The app would go down twice more: for three hours as markets opened the very next day, and again this Monday , which coincided with the S&P 500’s worst market performance in a single day since 2008, closing 7.6% down.
This means Robinhood users couldn’t trade during two of the most volatile trading days in decades.
Robinhood promised traders $15 off subscriptions to make up for the downtime, and said it would explore additional compensation on a case-by-case basis in the future.
Rivals aren’t kicking RH while it’s down… but regulators might
While the firm is yet to disclose exactly what caused Monday’s disruption, Robinhood blamed last week’s outages on an unprecedented number of sign-ups and spiking trade volumes, leading to infrastructure failures — specifically its Domain Name Service systems.
One might expect the firm’s rivals to skewer Robinhood for going dark over and over again. However, most seem sympathetic with the influential startup, with many claiming to be under similar technical stress.
On the other hand, the US Financial Industry Regulatory Authority (which regulates brokerages firms like Robinhood), is already in touch with the firm over its downtime, according to Bloomberg.

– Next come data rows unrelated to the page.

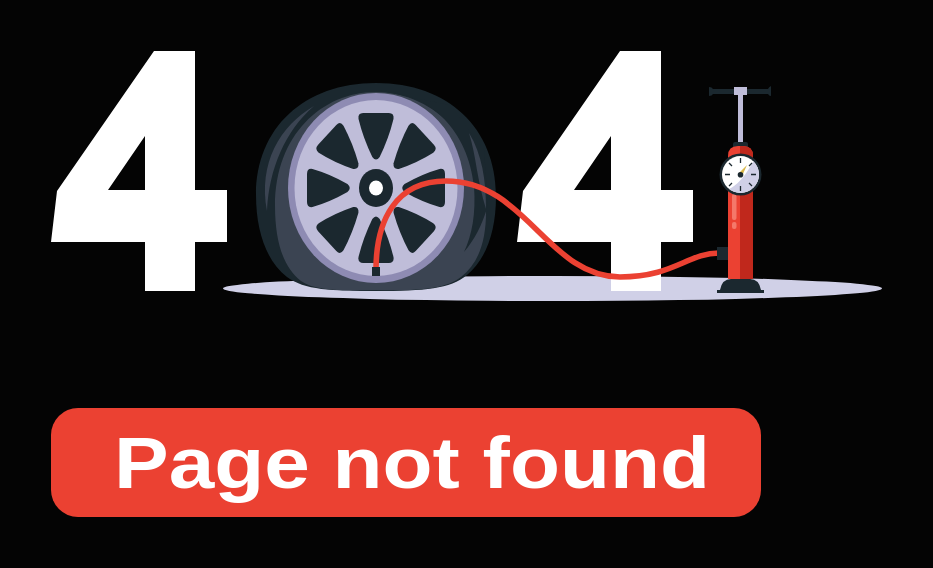
<!DOCTYPE html>
<html lang="en">
<head>
<meta charset="utf-8">
<title>404 – Page not found</title>
<style>
:root {
  --night: #040404;
  --white: #ffffff;
  --red: #eb4132;
  --red-dark: #c0281c;
  --red-light: #f4786a;
  --rubber: #1b282f;
  --slate: #3b4452;
  --steel: #bfbdd9;
  --steel-dark: #8e8bb3;
  --floor: #d0d0e7;
}
* { box-sizing: border-box; margin: 0; }
body {
  width: 933px;
  height: 568px;
  overflow: hidden;
  background: var(--night);
}
.error-page {
  display: flex;
  flex-direction: column;
  align-items: flex-start;
  gap: 88px;
  height: 568px;
}
.illustration { display: block; flex: none; }
.message {
  width: 710px;
  height: 109px;
  margin-left: 51px;
  padding-left: 63px;
  border-radius: 27px;
  background: var(--red);
  color: var(--white);
  font: bold 73px/109px "Liberation Sans", Arial, sans-serif;
  white-space: nowrap;
}
.message span {
  display: inline-block;
  transform: scaleX(1.122);
  transform-origin: left;
}
.digit { fill: var(--white); fill-rule: evenodd; }
.floor { fill: var(--floor); }
.rubber { fill: var(--rubber); }
.slate { fill: var(--slate); }
.steel { fill: var(--steel); }
.steel-dark { fill: var(--steel-dark); }
.white { fill: var(--white); }
.red { fill: var(--red); }
.red-dark { fill: var(--red-dark); }
.red-light { fill: var(--red-light); }
.hose { fill: none; stroke: var(--red); stroke-width: 5.6; }
.ticks { stroke: var(--rubber); stroke-width: 1.3; }
</style>
</head>
<body>
<main class="error-page">
  <svg class="illustration" width="933" height="320" viewBox="0 0 933 320" role="img" aria-label="404, with a flat tyre as the zero and a hand pump inflating it">
    <defs>
      <path id="four" d="M154 51H195V190H227V242H195V291H145V242H51L57 191ZM145 136L108 190H145Z"/>
      <path id="rim-gap" d="M-14 -75H14Q20 -75 19 -69Q14 -50 4 -31Q0 -26 -4 -31Q-14 -50 -19 -69Q-20 -75 -14 -75Z"/>
      <clipPath id="barrel-shape"><path d="M728 279V156Q728 146 738 146H743Q753 146 753 156V279Z"/></clipPath>
      <clipPath id="dial-shape"><circle cx="740.5" cy="174.500" r="18.5"/></clipPath>
    </defs>

    <ellipse class="floor" cx="552.5" cy="288.500" rx="329.5" ry="12.500"/>

    <g class="digit">
      <use href="#four"/>
      <use href="#four" x="466"/>
    </g>

    <g id="tyre">
      <path class="rubber" d="M376 83C448 83 496 128 496 196C496 232 486 259 467 275C450 289 425 291 376 291C332 291 304 290 287 277C266 261 256 230 256 195C256 128 304 83 376 83Z"/>
      <path class="slate" d="M376 92C322 92 275 135 275 206C275 243 284 268 301 281C315 291 343 291 376 290C419 291 446 289 461 277C479 263 487 240 486 205C484 148 437 92 376 92Z"/>
      <path class="rubber" d="M376 90C432 92 468 132 474 186C476 214 472 235 464 252C474 240 482 226 488 205L484 150L450 105Z"/>
      <path class="slate" d="M314 106C280 126 258 163 267 211C269 169 285 131 314 106ZM469 133C482 154 486 180 486 209C477 180 476 155 469 133Z"/>
      <ellipse class="steel-dark" cx="376" cy="188" rx="88" ry="95"/>
      <ellipse class="steel" cx="376" cy="188" rx="81.500" ry="88"/>
      <g class="rubber" transform="translate(376 188) scale(.92 1)">
        <use href="#rim-gap"/>
        <use href="#rim-gap" transform="rotate(45)"/>
        <use href="#rim-gap" transform="rotate(90)"/>
        <use href="#rim-gap" transform="rotate(135)"/>
        <use href="#rim-gap" transform="rotate(180)"/>
        <use href="#rim-gap" transform="rotate(225)"/>
        <use href="#rim-gap" transform="rotate(270)"/>
        <use href="#rim-gap" transform="rotate(315)"/>
      </g>
      <ellipse class="rubber" cx="376" cy="188" rx="17" ry="19"/>
      <ellipse class="white" cx="376" cy="188" rx="7" ry="7.500"/>
    </g>

    <g id="pump">
      <rect class="steel" x="738" y="94" width="5" height="50"/>
      <path class="rubber" d="M709 87Q712 87 713 89H768Q769 87 771 86V96Q769 96 768 94H713Q712 96 709 96Z"/>
      <rect class="steel" x="734" y="87" width="13" height="8"/>
      <path class="rubber" d="M733 148V144Q733 142 735 142H746Q748 142 748 144V148Z"/>
      <g clip-path="url(#barrel-shape)">
        <rect class="red" x="728" y="146" width="25" height="133"/>
        <rect class="red-dark" x="740" y="146" width="13" height="133"/>
      </g>
      <rect class="red-light" x="732" y="194" width="4.500" height="26" rx="2"/>
      <rect class="red-light" x="732" y="222" width="4.500" height="7" rx="2"/>
      <path class="rubber" d="M717 293V290H720Q722 279 731 279H750Q759 279 761 290H764V293Z"/>
      <circle class="rubber" cx="740.5" cy="174.500" r="21"/>
      <circle class="white" cx="740.5" cy="174.500" r="18.500"/>
      <path class="floor" clip-path="url(#dial-shape)" d="M755 158L764 176L746 196L727 190Q742 184 755 158Z"/>
      <path class="ticks" d="M740.5 158V163M740.5 186V191M725 174.500H730M751 174.500H756M729 163L732 166M752 163L749 166M729 186L732 183M752 186L749 183"/>
      <path fill="#d9b84a" d="M739 173L747 165L742 176Z"/>
      <circle class="rubber" cx="740.5" cy="174.800" r="2.800"/>
    </g>

    <path class="hose" d="M376 270C376 220 396 181 446 181C526 181 548 277 620 277C674 277 688 253 719 253"/>
    <rect class="rubber" x="372" y="267" width="8" height="9"/>
    <rect class="rubber" x="717" y="247" width="11" height="13"/>
  </svg>
  <h1 class="message"><span>Page not found</span></h1>
</main>
</body>
</html>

If the fury of disenfranchised users doesn’t inspire Robinhood to make lasting changes to its infrastructure, the looming threat of large fines might just do the trick.